Like India, Malaysia is not a signatory to the Refugee Convention or its 1967 Protocol and since the beginning of 2006 the general registration process has been closed. As the exodus of Chin to Malaysia continues, more and more Chin find themselves waiting to be registered. Holding UNHCR documents at least provides hope of resettlement to a third country even if it provides no guarantee of protection or access to benefits in Malaysia.
The majority of Chin refugees live in devastating poverty in extremely cramped accommodation in the capital, Kuala Lumpur. Others live in makeshift camps outside the city or in the distant Cameron Highlands, where they work for low wages on farms, with unreliable water supplies and inadequate protective gear.
Harassment and abuse by the authorities is a daily reality for the Chin in Malaysia. In addition to raids on neighbourhoods and workplaces, immigration officials approach and threaten individuals in public areas. Those unable or unwilling to pay bribes risk arrest, detention or deportation. Refugees who are detained in Malaysia are often kept in overcrowded, unhygienic cells. They are inadequately fed and given little access to basic amenities. Illness is common. Complaints of harassment and physical abuse by guards and officials are widespread.
Chin refugees are not allowed to work in Malaysia and are relegated to the informal work sector. Fewer than one third of the Chin community in Malaysia are employed while those who secure employment are often subject to exploitative employers and abusive working conditions.
Basic health services are provided through mobile clinics to both urban refugees and those living in the jungle camps. Medecins Sans Frontières (MSF) had been operating in Malaysia providing translators and reimbursements for hospital care until early last year when it withdrew its operations.
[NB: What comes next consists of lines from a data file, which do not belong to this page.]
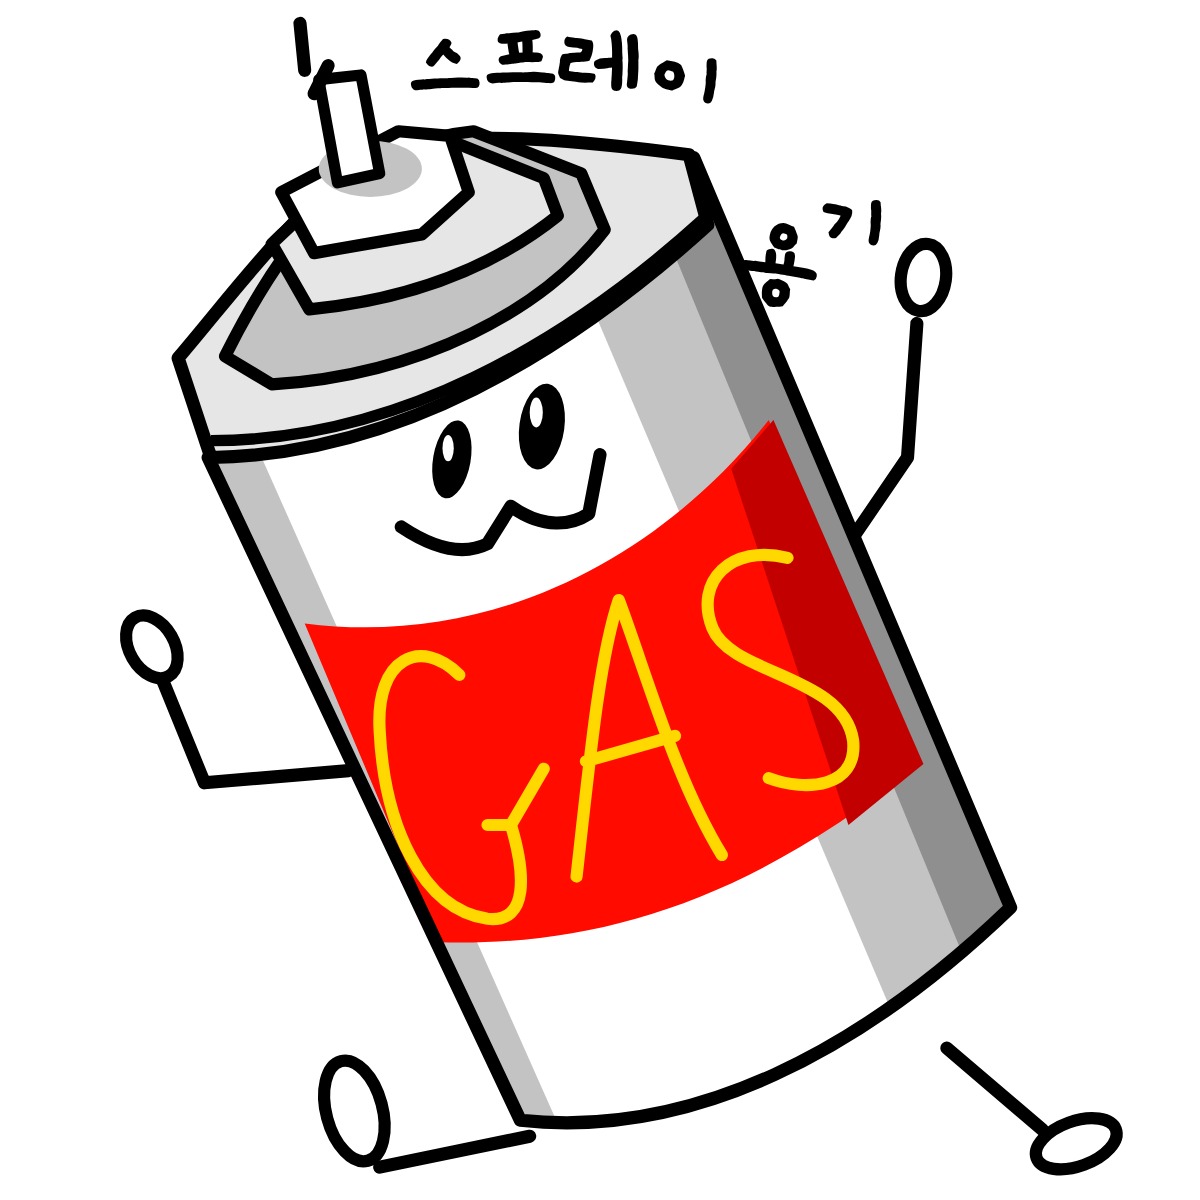
<!DOCTYPE html>
<html lang="ko">
<head>
<meta charset="utf-8">
<title>스프레이 용기</title>
<link rel="stylesheet" href="https://fonts.googleapis.com/css2?family=Gaegu:wght@700&display=swap">
<style>
  :root {
    --ink: #000000;
    --paper: #ffffff;
    --metal-light: #e6e6e6;
    --metal-mid: #c3c3c3;
    --metal-dark: #8f8f8f;
    --label-red: #ff0b00;
    --label-shade: #c20000;
    --label-letter: #ffd800;
  }
  html, body {
    margin: 0;
    padding: 0;
    width: 1200px;
    height: 1200px;
    overflow: hidden;
    background: var(--paper);
  }
  .artboard {
    display: block;
    width: 1200px;
    height: 1200px;
  }
  .line {
    fill: none;
    stroke: var(--ink);
    stroke-width: 14;
    stroke-linecap: round;
    stroke-linejoin: round;
  }
  .caption {
    font-family: "Gaegu", cursive;
    font-weight: 700;
    font-size: 118px;
    fill: var(--ink);
  }
  .letter-stroke {
    fill: none;
    stroke: var(--label-letter);
    stroke-width: 13;
    stroke-linecap: round;
    stroke-linejoin: round;
  }
</style>
</head>
<body>
<svg class="artboard" viewBox="0 0 1280 1280" xmlns="http://www.w3.org/2000/svg">
  <defs>
    <clipPath id="can-body-clip">
      <path d="M222,488 L555,1195 C740,1215 920,1120 1078,968 L740,168 L640,190 C600,330 420,470 222,488 Z"/>
    </clipPath>
    <ellipse id="hand" rx="24" ry="36"/>
  </defs>

  <!-- limbs behind the can -->
  <g class="limbs line">
    <path d="M895,595 L968,488 L978,345"/>
    <path d="M372,822 L218,835 L172,722"/>
    <path d="M1010,1118 L1112,1205"/>
    <path d="M405,1245 L565,1212"/>
  </g>
  <use href="#hand" x="985" y="296" fill="var(--paper)" stroke="var(--ink)" stroke-width="13" transform="rotate(8 985 296)"/>
  <use href="#hand" x="162" y="690" fill="var(--paper)" stroke="var(--ink)" stroke-width="13" transform="rotate(-30 162 690)"/>
  <ellipse cx="1148" cy="1220" rx="45" ry="24" fill="var(--paper)" stroke="var(--ink)" stroke-width="13" transform="rotate(-20 1148 1220)"/>
  <ellipse cx="378" cy="1185" rx="30" ry="55" fill="var(--paper)" stroke="var(--ink)" stroke-width="13" transform="rotate(-15 378 1185)"/>

  <!-- can body -->
  <g class="can-body">
    <path d="M222,488 L555,1195 C740,1215 920,1120 1078,968 L740,168 L640,190 C600,330 420,470 222,488 Z" fill="var(--paper)"/>
    <g clip-path="url(#can-body-clip)">
      <path d="M700,160 L1100,1000 L960,1100 L620,300 Z" fill="var(--metal-mid)"/>
      <path d="M750,160 L1100,1000 L1040,1050 L690,200 Z" fill="var(--metal-dark)"/>
      <path d="M222,488 L240,520 L560,1210 L600,1210 L280,490 Z" fill="var(--metal-mid)"/>
      <path d="M325,665 C520,690 700,600 820,448 L980,815 C800,960 640,1010 468,1005 Z" fill="var(--label-red)"/>
      <path d="M780,500 L825,448 L985,815 L905,880 Z" fill="var(--label-shade)"/>
    </g>
    <path class="line" d="M222,488 L555,1195 C740,1215 920,1120 1078,968 L740,168"/>
  </g>

  <!-- shoulder and nozzle -->
  <g class="can-top">
    <path d="M190,382 L225,488 C420,485 600,380 755,240 L735,165 C620,150 520,140 420,155 C330,200 260,300 190,382 Z" fill="var(--metal-light)" stroke="var(--ink)" stroke-width="14" stroke-linejoin="round"/>
    <path d="M225,470 C420,470 600,370 752,232" fill="none" stroke="var(--ink)" stroke-width="12"/>
    <path d="M240,380 L290,410 C450,400 580,330 645,245 L620,185 L505,140 C400,150 320,220 240,380 Z" fill="var(--metal-mid)" stroke="var(--ink)" stroke-width="13" stroke-linejoin="round"/>
    <path d="M290,260 L330,330 C430,320 520,290 595,230 L580,190 L480,150 C400,170 340,210 290,260 Z" fill="var(--metal-light)" stroke="var(--ink)" stroke-width="13" stroke-linejoin="round"/>
    <path d="M300,205 L335,270 L450,250 L500,205 L480,145 L425,140 Z" fill="var(--paper)" stroke="var(--ink)" stroke-width="13" stroke-linejoin="round"/>
    <ellipse cx="395" cy="180" rx="55" ry="30" fill="var(--metal-mid)"/>
    <path d="M340,85 L360,195 L405,185 L385,80 Z" fill="var(--paper)" stroke="var(--ink)" stroke-width="12" stroke-linejoin="round"/>
    <path class="line" d="M325,75 L320,25 M350,70 L335,100"/>
  </g>

  <!-- face -->
  <g class="face">
    <ellipse cx="482" cy="490" rx="20" ry="42" fill="var(--ink)" transform="rotate(10 482 490)"/>
    <ellipse cx="578" cy="455" rx="24" ry="46" fill="var(--ink)" transform="rotate(8 578 455)"/>
    <ellipse cx="478" cy="478" rx="6" ry="14" fill="var(--paper)"/>
    <ellipse cx="572" cy="440" rx="7" ry="16" fill="var(--paper)"/>
    <path class="line" d="M428,562 C470,590 500,590 520,580 L545,540 C580,565 610,560 628,548 L640,485"/>
  </g>

  <!-- label lettering -->
  <g class="label-letters">
    <path class="letter-stroke" d="M490,720 C450,680 400,700 405,780 C410,880 450,970 520,980 C565,985 560,930 545,880 L520,880 M545,880 L580,820"/>
    <path class="letter-stroke" d="M615,935 C630,800 640,700 660,640 C690,720 720,830 770,912 M625,812 L720,785"/>
    <path class="letter-stroke" d="M840,595 C780,580 740,620 760,670 C780,720 900,720 910,790 C915,840 860,845 820,830"/>
  </g>

  <!-- caption, drawn above the can -->
  <g class="caption">
    <text x="428" y="112" transform="rotate(-4 428 112)">스</text>
    <text x="508" y="104" transform="rotate(-2 508 104)">프</text>
    <text x="592" y="104">레</text>
    <text x="684" y="116" transform="rotate(6 684 116)">이</text>
    <text x="778" y="312" transform="rotate(8 778 312)">용</text>
    <text x="862" y="270" transform="rotate(4 862 270)">기</text>
  </g>
</svg>
</body>
</html>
Tens of thousands of Chin have fled torture, persecution and the threat of death in Burma. They take great risks, endure extreme hardships and confront dangerous challenges in the hope of finding refuge somewhere. What they find in India and Malaysia, however, is a lack of legal recognition, limited access to UNHCR protection, and difficulty in obtaining work, receiving an education and accessing healthcare services and acceptable living accommodation. Like their brothers and sisters from Burma living in Thailand, the Chin in India and Malaysia are living without true refuge.
Amy Alexander (email@example.com) is the Advocacy and Campaigns Coordinator for the Chin Human Rights Organisation based in Chiang Mai, Thailand (www.chro.org). CHRO is grateful to all those in the Chin communities who generously shared their time, stories and experiences which formed the basis for this article.